■ **EXERCISE DESCRIPTION**
Please find the lines in the entries below that contain the word "width", and copy each one.

*** DATA RECORDS ***

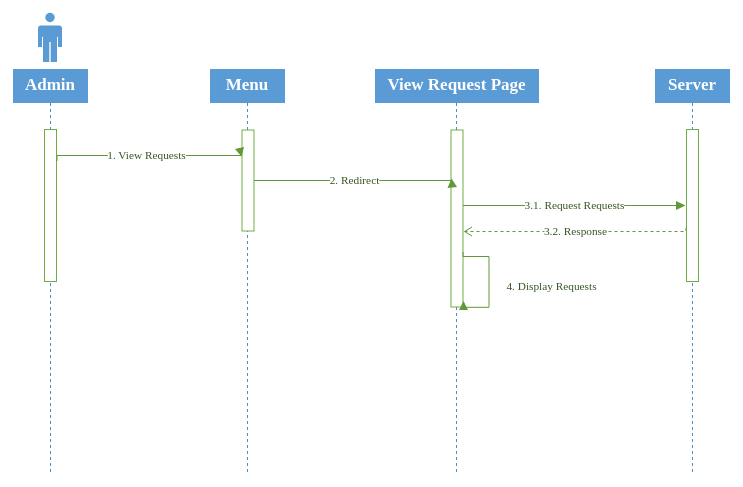
<!DOCTYPE html>
<html lang="en">
<head>
<meta charset="utf-8">
<title>View Requests sequence diagram</title>
<style>
:root {
  --blue: #5b9bd5;
  --lifeline: #4a8ec4;
  --bar: #70ad47;
  --arrow: #60993a;
  --label: #375623;
  --paper: #ffffff;
}
* { box-sizing: border-box; }
html, body { margin: 0; }
body { background: var(--paper); overflow: hidden; }
.diagram {
  position: relative;
  width: 743px;
  height: 487px;
  overflow: hidden;
  background: var(--paper);
  font-family: "Liberation Serif", "Noto Serif", serif;
}
.lines { position: absolute; inset: 0; display: block; }
.lifelines { stroke: var(--lifeline); stroke-dasharray: 3 3; }
.activations { fill: var(--paper); stroke: var(--bar); }
.messages { fill: none; stroke: var(--arrow); }
.heads { fill: var(--arrow); }
.actor { fill: var(--blue); }
.participant {
  position: absolute;
  top: 69px;
  height: 34px;
  display: flex;
  align-items: center;
  justify-content: center;
  padding: 0 1px 2px 0;
  background: var(--blue);
  color: var(--paper);
  font-size: 17px;
  font-weight: 700;
  line-height: 20px;
  white-space: nowrap;
}
.admin { left: 13px; width: 75px; }
.menu { left: 210px; width: 75px; }
.page { left: 375px; width: 164px; }
.server { left: 655px; width: 75px; }
.message {
  position: absolute;
  transform: translate(-50%, -50%);
  background: var(--paper);
  color: var(--label);
  font-size: 11.3px;
  line-height: 13px;
  white-space: nowrap;
}
.view { left: 146.5px; top: 154.5px; }
.redirect { left: 354.5px; top: 179.5px; }
.request { left: 574.5px; top: 204.5px; }
.response { left: 575.5px; top: 230.5px; }
.display { left: 551.5px; top: 285.5px; }
</style>
</head>
<body>
<main class="diagram">
  <svg class="lines" width="743" height="487" viewBox="0 0 743 487" aria-hidden="true">
    <g class="actor">
      <circle cx="50" cy="17.5" r="4.7"/>
      <path d="M41 25.5H59Q62 25.5 62 28.5V47H58V37H57V62H50.7V42H49.3V62H43V37H42V47H38V28.5Q38 25.5 41 25.5Z"/>
    </g>
    <g class="lifelines">
      <line x1="50.5" y1="103" x2="50.5" y2="474"/>
      <line x1="247.5" y1="103" x2="247.5" y2="474"/>
      <line x1="456.5" y1="103" x2="456.5" y2="474"/>
      <line x1="692.5" y1="103" x2="692.5" y2="474"/>
    </g>
    <g class="activations">
      <rect x="44.5" y="129.5" width="12" height="152"/>
      <rect x="242" y="130" width="12" height="101"/>
      <rect x="451" y="130" width="12" height="177"/>
      <rect x="686.5" y="129.5" width="12" height="152"/>
    </g>
    <g class="messages">
      <path d="M57 161V155.5H242"/>
      <path d="M254 180.5H452"/>
      <path d="M463 205.5H677"/>
      <path d="M686 228V231.5H465" stroke-dasharray="3 3"/>
      <path d="M472 227L464.5 231.5L472 236"/>
      <path d="M463 252V256.5H489V307.3H463"/>
    </g>
    <g class="heads">
      <polygon points="235,149 244,147 241.5,156.5"/>
      <polygon points="451.5,178.5 447.5,188 457,187"/>
      <polygon points="676,201 685.5,205.5 676,210"/>
      <polygon points="463.5,301 459,310 468,310"/>
    </g>
  </svg>

  <div class="participant admin">Admin</div>
  <div class="participant menu">Menu</div>
  <div class="participant page">View Request Page</div>
  <div class="participant server">Server</div>

  <div class="message view">1. View Requests</div>
  <div class="message redirect">2. Redirect</div>
  <div class="message request">3.1. Request Requests</div>
  <div class="message response">3.2. Response</div>
  <div class="message display">4. Display Requests</div>
</main>
</body>
</html>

*** End of DATA RECORDS ***

■ **ANSWER**
  width: 743px;
.admin { left: 13px; width: 75px; }
.menu { left: 210px; width: 75px; }
.page { left: 375px; width: 164px; }
.server { left: 655px; width: 75px; }
  <svg class="lines" width="743" height="487" viewBox="0 0 743 487" aria-hidden="true">
      <rect x="44.5" y="129.5" width="12" height="152"/>
      <rect x="242" y="130" width="12" height="101"/>
      <rect x="451" y="130" width="12" height="177"/>
      <rect x="686.5" y="129.5" width="12" height="152"/>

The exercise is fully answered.